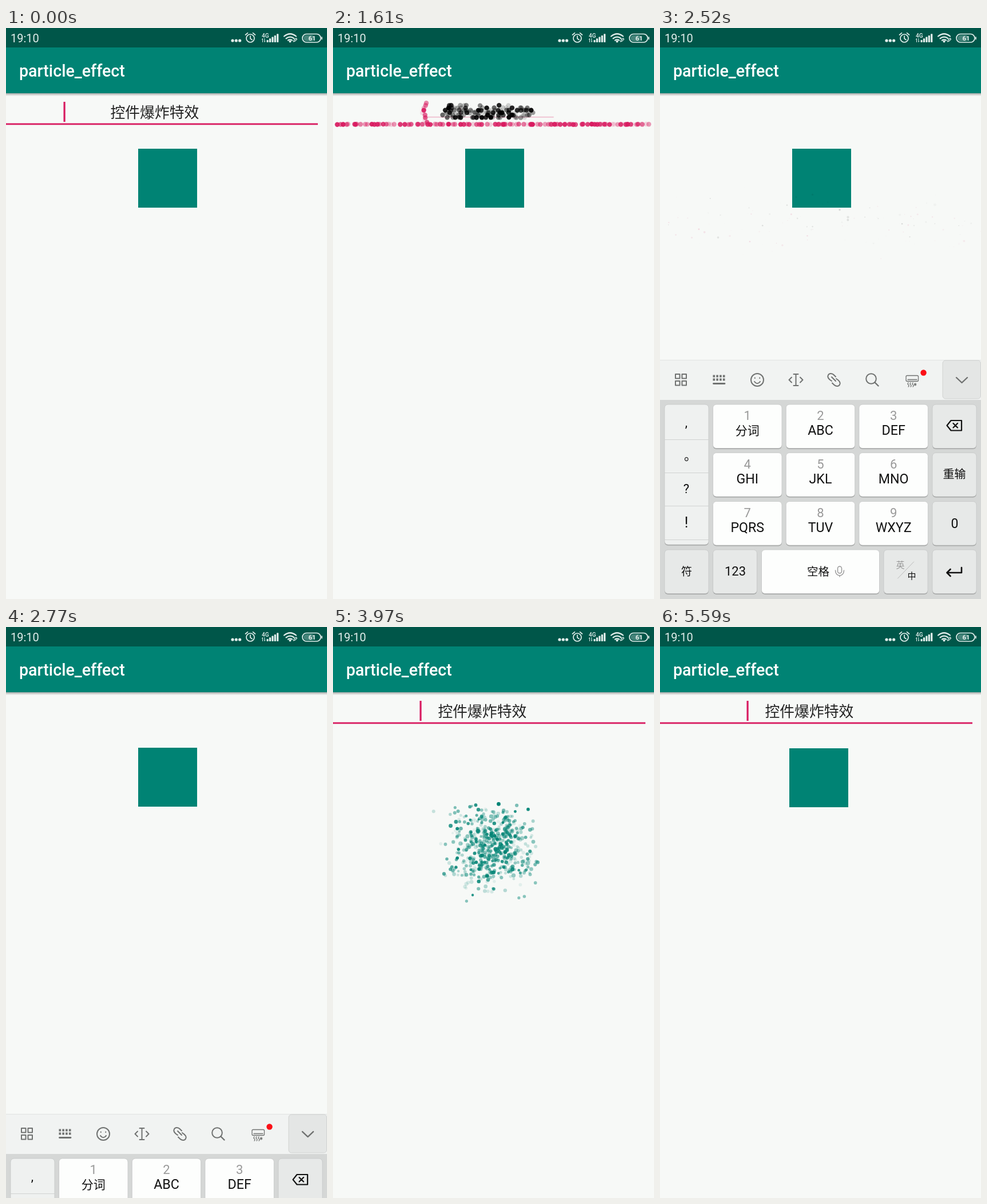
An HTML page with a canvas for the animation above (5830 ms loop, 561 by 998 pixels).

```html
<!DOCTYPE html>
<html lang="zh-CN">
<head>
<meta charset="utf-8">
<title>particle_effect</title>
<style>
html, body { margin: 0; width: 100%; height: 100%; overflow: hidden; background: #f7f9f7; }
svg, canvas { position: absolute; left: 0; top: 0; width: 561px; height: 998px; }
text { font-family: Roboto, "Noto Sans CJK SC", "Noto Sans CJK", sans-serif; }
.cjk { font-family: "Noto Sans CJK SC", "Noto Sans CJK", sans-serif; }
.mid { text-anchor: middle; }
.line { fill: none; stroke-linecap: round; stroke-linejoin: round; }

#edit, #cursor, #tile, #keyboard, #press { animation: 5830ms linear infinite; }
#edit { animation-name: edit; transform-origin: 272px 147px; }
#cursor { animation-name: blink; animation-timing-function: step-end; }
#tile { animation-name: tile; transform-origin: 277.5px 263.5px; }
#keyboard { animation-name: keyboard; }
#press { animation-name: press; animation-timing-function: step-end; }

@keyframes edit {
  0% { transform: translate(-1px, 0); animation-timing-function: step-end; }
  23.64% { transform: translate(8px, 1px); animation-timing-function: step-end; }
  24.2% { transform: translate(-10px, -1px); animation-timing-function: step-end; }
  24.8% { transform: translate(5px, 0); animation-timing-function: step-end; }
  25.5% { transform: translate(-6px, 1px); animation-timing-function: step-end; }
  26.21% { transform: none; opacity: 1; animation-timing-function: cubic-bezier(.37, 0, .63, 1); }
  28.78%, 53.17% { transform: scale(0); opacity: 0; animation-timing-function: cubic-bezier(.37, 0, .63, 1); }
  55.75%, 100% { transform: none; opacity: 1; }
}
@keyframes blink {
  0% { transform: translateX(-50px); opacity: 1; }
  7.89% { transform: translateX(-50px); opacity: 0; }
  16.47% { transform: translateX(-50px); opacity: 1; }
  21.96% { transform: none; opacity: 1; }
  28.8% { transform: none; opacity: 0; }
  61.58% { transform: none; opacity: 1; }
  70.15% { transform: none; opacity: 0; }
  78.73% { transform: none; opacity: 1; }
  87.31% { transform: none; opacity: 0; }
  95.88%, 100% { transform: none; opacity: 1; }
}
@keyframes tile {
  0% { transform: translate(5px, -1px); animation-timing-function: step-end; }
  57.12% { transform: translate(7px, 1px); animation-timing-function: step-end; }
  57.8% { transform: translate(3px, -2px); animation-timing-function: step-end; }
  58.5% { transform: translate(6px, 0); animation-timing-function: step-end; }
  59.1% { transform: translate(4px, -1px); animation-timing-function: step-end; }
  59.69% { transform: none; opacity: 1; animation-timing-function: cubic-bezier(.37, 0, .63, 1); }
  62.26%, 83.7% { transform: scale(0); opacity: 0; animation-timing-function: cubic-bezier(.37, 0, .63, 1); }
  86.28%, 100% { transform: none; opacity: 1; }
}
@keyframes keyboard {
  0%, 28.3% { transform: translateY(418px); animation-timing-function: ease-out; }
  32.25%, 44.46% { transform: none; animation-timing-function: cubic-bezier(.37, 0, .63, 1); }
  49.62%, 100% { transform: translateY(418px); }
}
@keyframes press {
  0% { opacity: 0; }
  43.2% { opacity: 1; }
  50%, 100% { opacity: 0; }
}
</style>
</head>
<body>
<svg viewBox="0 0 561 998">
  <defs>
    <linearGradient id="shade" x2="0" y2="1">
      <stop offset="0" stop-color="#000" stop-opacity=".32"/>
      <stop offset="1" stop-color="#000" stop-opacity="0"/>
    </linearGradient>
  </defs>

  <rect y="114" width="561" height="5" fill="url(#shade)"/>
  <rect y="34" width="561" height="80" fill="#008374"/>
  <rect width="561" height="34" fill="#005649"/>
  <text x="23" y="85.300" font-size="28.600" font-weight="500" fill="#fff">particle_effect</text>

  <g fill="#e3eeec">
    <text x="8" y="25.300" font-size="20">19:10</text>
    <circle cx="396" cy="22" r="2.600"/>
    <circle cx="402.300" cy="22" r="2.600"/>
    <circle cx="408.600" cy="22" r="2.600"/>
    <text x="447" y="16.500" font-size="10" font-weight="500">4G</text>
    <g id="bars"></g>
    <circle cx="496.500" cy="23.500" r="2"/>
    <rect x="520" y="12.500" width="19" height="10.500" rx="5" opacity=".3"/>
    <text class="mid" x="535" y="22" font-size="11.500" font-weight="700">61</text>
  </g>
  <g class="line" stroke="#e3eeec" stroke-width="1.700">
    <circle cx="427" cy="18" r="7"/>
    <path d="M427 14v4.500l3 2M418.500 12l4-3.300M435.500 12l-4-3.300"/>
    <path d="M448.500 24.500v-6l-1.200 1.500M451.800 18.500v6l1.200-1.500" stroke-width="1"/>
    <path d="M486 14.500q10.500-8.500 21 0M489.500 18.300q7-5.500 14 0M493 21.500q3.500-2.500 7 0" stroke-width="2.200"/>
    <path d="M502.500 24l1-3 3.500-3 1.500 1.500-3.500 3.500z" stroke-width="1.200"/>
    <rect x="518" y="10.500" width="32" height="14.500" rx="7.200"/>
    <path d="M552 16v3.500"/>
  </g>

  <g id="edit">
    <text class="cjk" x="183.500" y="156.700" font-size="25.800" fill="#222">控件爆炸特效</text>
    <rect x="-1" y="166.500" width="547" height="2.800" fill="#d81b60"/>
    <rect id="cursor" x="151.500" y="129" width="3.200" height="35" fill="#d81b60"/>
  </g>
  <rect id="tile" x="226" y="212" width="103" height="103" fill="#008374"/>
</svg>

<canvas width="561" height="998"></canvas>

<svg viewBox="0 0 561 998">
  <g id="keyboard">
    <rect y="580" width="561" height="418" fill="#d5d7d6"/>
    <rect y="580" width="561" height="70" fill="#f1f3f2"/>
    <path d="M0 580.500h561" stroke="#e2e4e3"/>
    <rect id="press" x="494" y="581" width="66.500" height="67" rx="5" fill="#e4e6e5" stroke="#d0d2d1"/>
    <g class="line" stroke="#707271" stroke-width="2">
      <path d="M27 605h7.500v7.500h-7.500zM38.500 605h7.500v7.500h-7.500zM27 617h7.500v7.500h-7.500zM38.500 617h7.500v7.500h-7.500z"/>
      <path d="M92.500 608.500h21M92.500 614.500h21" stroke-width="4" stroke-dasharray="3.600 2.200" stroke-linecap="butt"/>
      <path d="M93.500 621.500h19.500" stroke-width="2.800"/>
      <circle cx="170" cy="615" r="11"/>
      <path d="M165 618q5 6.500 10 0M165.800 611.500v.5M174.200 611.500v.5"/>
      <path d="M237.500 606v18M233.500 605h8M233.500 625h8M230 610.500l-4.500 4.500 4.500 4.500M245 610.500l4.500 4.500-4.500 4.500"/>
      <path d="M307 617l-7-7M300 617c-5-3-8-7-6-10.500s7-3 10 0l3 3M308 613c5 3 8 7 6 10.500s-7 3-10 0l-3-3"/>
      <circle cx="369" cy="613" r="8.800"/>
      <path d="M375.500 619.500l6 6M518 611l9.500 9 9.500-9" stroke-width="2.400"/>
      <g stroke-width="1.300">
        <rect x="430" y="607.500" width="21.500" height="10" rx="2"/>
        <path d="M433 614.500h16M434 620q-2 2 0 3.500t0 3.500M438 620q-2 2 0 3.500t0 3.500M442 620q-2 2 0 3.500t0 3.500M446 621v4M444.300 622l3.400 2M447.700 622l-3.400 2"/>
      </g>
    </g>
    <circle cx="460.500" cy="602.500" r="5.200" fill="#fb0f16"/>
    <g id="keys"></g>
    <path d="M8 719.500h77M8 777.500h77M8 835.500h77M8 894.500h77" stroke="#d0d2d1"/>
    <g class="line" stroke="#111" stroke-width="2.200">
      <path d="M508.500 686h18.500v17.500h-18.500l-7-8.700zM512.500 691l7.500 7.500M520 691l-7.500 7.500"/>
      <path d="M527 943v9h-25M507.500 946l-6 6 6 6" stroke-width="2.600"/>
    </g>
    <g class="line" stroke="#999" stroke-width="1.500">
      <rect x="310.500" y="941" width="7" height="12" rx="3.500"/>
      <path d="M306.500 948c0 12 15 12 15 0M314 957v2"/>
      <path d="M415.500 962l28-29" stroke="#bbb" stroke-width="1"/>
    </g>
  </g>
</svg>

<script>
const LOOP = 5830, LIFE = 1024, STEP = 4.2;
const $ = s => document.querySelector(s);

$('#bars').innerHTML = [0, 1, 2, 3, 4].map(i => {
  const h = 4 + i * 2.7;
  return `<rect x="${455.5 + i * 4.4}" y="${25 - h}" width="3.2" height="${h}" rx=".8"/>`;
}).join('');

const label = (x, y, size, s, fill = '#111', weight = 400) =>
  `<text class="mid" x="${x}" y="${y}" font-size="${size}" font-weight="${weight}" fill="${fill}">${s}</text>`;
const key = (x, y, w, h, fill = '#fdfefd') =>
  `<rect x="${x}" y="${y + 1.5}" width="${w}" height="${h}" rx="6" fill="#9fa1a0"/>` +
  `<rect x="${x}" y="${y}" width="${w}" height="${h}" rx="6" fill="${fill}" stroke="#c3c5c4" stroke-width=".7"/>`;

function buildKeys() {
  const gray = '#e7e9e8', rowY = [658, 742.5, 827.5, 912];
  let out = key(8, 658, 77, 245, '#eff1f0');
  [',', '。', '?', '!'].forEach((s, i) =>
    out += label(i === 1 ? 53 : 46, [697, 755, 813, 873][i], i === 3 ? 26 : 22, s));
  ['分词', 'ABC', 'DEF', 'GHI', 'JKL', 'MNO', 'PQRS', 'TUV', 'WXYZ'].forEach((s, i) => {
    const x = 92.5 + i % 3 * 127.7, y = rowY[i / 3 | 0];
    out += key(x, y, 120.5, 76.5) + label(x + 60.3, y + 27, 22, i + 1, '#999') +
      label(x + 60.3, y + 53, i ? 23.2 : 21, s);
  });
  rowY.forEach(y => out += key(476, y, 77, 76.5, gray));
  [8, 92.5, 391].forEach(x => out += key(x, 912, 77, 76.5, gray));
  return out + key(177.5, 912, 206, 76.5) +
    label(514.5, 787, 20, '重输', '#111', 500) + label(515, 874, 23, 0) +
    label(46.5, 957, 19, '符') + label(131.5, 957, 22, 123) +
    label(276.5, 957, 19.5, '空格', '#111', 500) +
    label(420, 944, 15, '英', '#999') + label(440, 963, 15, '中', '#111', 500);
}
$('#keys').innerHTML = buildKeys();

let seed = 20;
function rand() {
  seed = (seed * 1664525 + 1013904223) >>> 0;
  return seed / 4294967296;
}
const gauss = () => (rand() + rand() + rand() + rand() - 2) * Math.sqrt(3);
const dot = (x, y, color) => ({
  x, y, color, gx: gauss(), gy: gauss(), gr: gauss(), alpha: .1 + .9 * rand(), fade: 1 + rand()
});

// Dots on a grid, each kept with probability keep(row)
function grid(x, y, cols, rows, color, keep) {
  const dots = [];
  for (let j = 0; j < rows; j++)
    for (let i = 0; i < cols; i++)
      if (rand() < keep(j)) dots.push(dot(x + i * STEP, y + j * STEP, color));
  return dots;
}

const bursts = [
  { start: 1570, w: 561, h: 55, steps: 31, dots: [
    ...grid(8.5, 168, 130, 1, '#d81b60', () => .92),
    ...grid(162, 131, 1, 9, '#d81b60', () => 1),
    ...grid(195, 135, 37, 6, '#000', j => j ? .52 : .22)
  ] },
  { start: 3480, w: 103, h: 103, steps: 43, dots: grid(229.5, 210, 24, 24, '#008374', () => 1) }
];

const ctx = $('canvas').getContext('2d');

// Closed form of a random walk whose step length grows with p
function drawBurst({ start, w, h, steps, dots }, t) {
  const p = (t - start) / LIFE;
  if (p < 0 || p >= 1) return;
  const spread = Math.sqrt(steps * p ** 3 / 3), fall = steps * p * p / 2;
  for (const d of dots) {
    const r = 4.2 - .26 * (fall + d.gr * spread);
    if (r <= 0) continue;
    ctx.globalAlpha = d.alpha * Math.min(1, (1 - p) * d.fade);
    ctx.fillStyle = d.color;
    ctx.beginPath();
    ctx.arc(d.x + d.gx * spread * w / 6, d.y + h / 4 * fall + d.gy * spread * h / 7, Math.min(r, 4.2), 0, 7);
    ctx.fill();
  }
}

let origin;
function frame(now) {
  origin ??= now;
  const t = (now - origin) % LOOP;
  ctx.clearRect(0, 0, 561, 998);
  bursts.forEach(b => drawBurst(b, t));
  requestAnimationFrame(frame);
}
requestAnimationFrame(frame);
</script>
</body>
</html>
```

**Work required**. Wherever the string "gauss" appears in the entries above, list that line.

**Answer section**.
const gauss = () => (rand() + rand() + rand() + rand() - 2) * Math.sqrt(3);
  x, y, color, gx: gauss(), gy: gauss(), gr: gauss(), alpha: .1 + .9 * rand(), fade: 1 + rand()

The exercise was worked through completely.